**TVM Elements**

There are five standard variables used to describe most compound interest (TVM) problems:

n

Number of payments

i

Periodic interest rate

PV

Present value

PMT

Payment amount each period (periodic payment amount)

FV

Future value

The TVM capability in the HP 12C calculator does many compound-interest problems. Specifically, the TVM functionality can be used for a series of cash flows (money paid, or money received) when:

- The dollar amount is the same each payment
- The payments occur at regular intervals
- The payment period coincides with the compounding periods

Given any four of the above key elements, it is possible to solve for the fifth variable.

**Cash Flow Diagrams and Signs of Numbers**

It is often helpful to illustrate or visualize TVM calculations with cash-flow diagrams. Cash-flow diagrams are time lines divided into equal segments called compounding (payment) periods. Arrows show the occurrence of cash flows (payment in or out). Money received is a positive number shown as an arrow pointing up, and money paid out is a negative number shown as an arrow pointing down (Figure 1).

It is essential to use the correct sign (positive or negative) for TVM numbers. The calculations will only make sense if payments out are consistently shown as negative, and payments in (receipts) as positive. A calculation must be performed from the point of view of either the lender (investor) or the borrower, but not both. This is called the TVM sign convention.

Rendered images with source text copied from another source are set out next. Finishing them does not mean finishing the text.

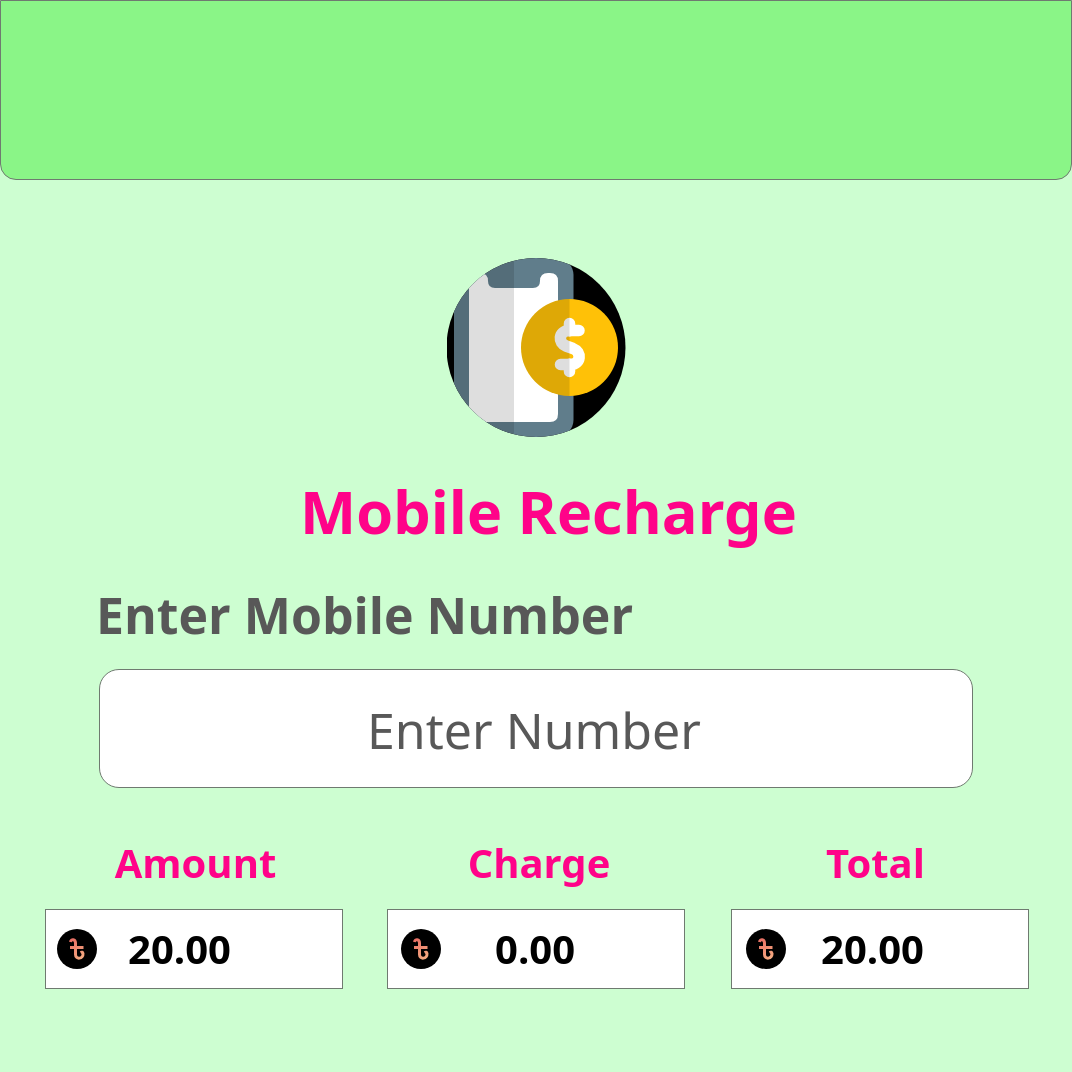
<!DOCTYPE html>
<html lang="en">
<head>
<meta charset="utf-8">
<title>Mobile Recharge</title>
<style>
:root {
  --mint: #cdfed1;
  --green: #8af587;
  --outline: #6f7a70;
  --pink: #ff0389;
  --grey: #585858;
  --white: #fff;
  --black: #000;
  --slate: #607d8b;
  --gold: #ffc107;
}
* { box-sizing: border-box; margin: 0; padding: 0; }
html, body { width: 1072px; height: 1072px; overflow: hidden; }
body { font-family: "Noto Sans", "Open Sans", sans-serif; background: var(--mint); }
.screen { width: 1072px; height: 1072px; display: flex; flex-direction: column; background: var(--mint); }
.top-bar { height: 180px; flex: none; background: var(--green); border: 1px solid var(--outline); border-radius: 0 0 16px 16px; }
.recharge-icon { display: block; flex: none; width: 179px; height: 179px; margin: 78px auto 0 447px; }
.title { height: 80px; margin: 34px 0 0 25px; text-align: center; font-size: 59.5px; line-height: 80px; font-weight: 600; color: var(--pink); white-space: nowrap; }
.number-label { height: 60px; margin: 34px 0 0 96px; font-size: 50px; line-height: 60px; font-weight: 600; color: var(--grey); white-space: nowrap; }
.number-field { flex: none; display: flex; align-items: center; justify-content: center; width: 874px; height: 119px; margin: 24px 0 0 99px; padding: 2px 4px 0 0; background: var(--white); border: 1px solid var(--outline); border-radius: 20px; font-size: 50px; line-height: 60px; font-weight: 300; color: var(--grey); }
.summary { display: grid; grid-template-columns: repeat(3, 298px); column-gap: 45px; padding: 50px 0 0 45px; }
.summary-item { display: flex; flex-direction: column; gap: 21px; }
.summary-label { height: 50px; padding-left: var(--label-shift, 0); text-align: center; font-size: 40px; line-height: 50px; font-weight: 600; color: var(--pink); }
.summary-value { display: flex; align-items: center; height: 80px; padding-left: var(--inset); background: var(--white); border: 1px solid var(--outline); font-size: 40px; line-height: 50px; font-weight: 600; color: var(--black); }
.summary-value svg { flex: none; width: 40px; height: 40px; margin-right: var(--space); }
.amount { --label-shift: 3px; --inset: 11px; --space: 31px; }
.charge { --label-shift: 6px; --inset: 13px; --space: 54px; margin-left: -1px; margin-right: 1px; }
.total { --inset: 14px; --space: 35px; }
.total .summary-label { padding-right: 9px; }
</style>
</head>
<body>
<main class="screen">
  <header class="top-bar"></header>

  <svg class="recharge-icon" viewBox="447 258 179 179" role="img" aria-label="Phone with a dollar coin">
    <defs>
      <clipPath id="badge"><circle cx="536" cy="347.5" r="89.5"/></clipPath>
      <clipPath id="coin"><circle cx="569.5" cy="347.5" r="48.5"/></clipPath>
    </defs>
    <g clip-path="url(#badge)">
      <rect x="447" y="258" width="179" height="179" fill="#000"/>
      <g class="phone">
        <rect x="454" y="258" width="119.5" height="179" rx="17" fill="var(--slate)"/>
        <path d="M469 281Q469 273 477 273H480Q488 273 488 281Q488 288 495 288H533Q540 288 540 281Q540 273 548 273H550Q558 273 558 281V414Q558 422 550 422H477Q469 422 469 414Z" fill="var(--white)"/>
        <path d="M514 258H471Q454 258 454 275V420Q454 437 471 437H514Z" fill="#000" opacity=".13"/>
      </g>
      <g class="coin" clip-path="url(#coin)">
        <rect x="521" y="299" width="97" height="97" fill="var(--gold)"/>
        <path d="M579 330.5H569C558 331 558 343 566 346L573 348.5C582 352 581 364 571 364.5H560.5M569.5 323.5V331M569.5 364V371.5" fill="none" stroke="var(--white)" stroke-width="11.5" stroke-linecap="round" stroke-linejoin="round"/>
        <rect x="521" y="299" width="48.5" height="97" fill="#000" opacity=".13"/>
      </g>
    </g>
  </svg>

  <h1 class="title">Mobile Recharge</h1>
  <p class="number-label">Enter Mobile Number</p>
  <div class="number-field">Enter Number</div>

  <section class="summary">
    <div class="summary-item amount">
      <h2 class="summary-label">Amount</h2>
      <div class="summary-value">
        <svg viewBox="0 0 40 40" role="img" aria-label="Taka">
          <defs>
            <linearGradient id="copper" gradientUnits="userSpaceOnUse" x1="13" y1="9" x2="27" y2="31">
              <stop stop-color="#e66a62"/><stop offset="1" stop-color="#f7b184"/>
            </linearGradient>
            <g id="taka">
              <circle cx="20" cy="20" r="20" fill="#000"/>
              <path d="M13.5 13C14 9.5 18.5 10 18.5 14V25.5C18.5 31 26.5 30 26 24.5Q25.5 22.5 23.5 23.5M13 18.5H26.5" fill="none" stroke="url(#copper)" stroke-width="3" stroke-linejoin="round"/>
            </g>
          </defs>
          <use href="#taka"/>
        </svg>
        <span>20.00</span>
      </div>
    </div>
    <div class="summary-item charge">
      <h2 class="summary-label">Charge</h2>
      <div class="summary-value">
        <svg viewBox="0 0 40 40" role="img" aria-label="Taka"><use href="#taka"/></svg>
        <span>0.00</span>
      </div>
    </div>
    <div class="summary-item total">
      <h2 class="summary-label">Total</h2>
      <div class="summary-value">
        <svg viewBox="0 0 40 40" role="img" aria-label="Taka"><use href="#taka"/></svg>
        <span>20.00</span>
      </div>
    </div>
  </section>
</main>
</body>
</html>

**HP 12c TVM Example**

#### Example: A home mortgage

The maximum monthly mortgage repayment you can make is $850. You can make a $14,000 down payment. The current interest rate is 8.75%. For a mortgage of 25 years, what is the maximum purchase price that you can afford?

Figure 1: Cash Flow Diagram

Following are the hp12c keystrokes used to solve the problem in this example problem:

Keystrokes

Display

Notes

[f][CLEAR FIN]

(the display is not changed)

Clear hp12c financial registers

[g][END]

(the display is not changed)

Set hp12c END mode

25 [g][12x]

300.00

Number of payments use by the hp 12c

8.75 [g][12x]

0.73

Monthly interest rate on the hp 12c

850 [CHS][PMT]

-850.00

Monthly payment on the hp12c

0 [FV]

0.00

Future value = 0

(ie mortgage paid out)

[PV]

103,388.26

Calculate amount to borrow

14000 [+]

117,388.26

Add down payment to get maximum purchase price.

Here is how to solve the same problem using the HP 10bii.

**HP 12c TVM Tips**

Following are some HP 12c tips to use when solving TVM problems, to help arrive at the correct answer:

- Clear the HP 12c TVM variables before beginning a new calculation. This removes unwanted values from the calculator memory.
- Set HP 12c the appropriate payment mode. (Mortgages and loans are typically END mode calculations, and leases are typically BEGIN mode calculations.
- Be sure the correct interest rate is entered into the HP 12c.
- The compounding period on the hp 12c must be the same as the payment period. (If not, interest rate conversion functions will need to be used to calculate the correct rate).
- Remember the sign convention on the hp12c:

money received = positive number, money paid out = negative number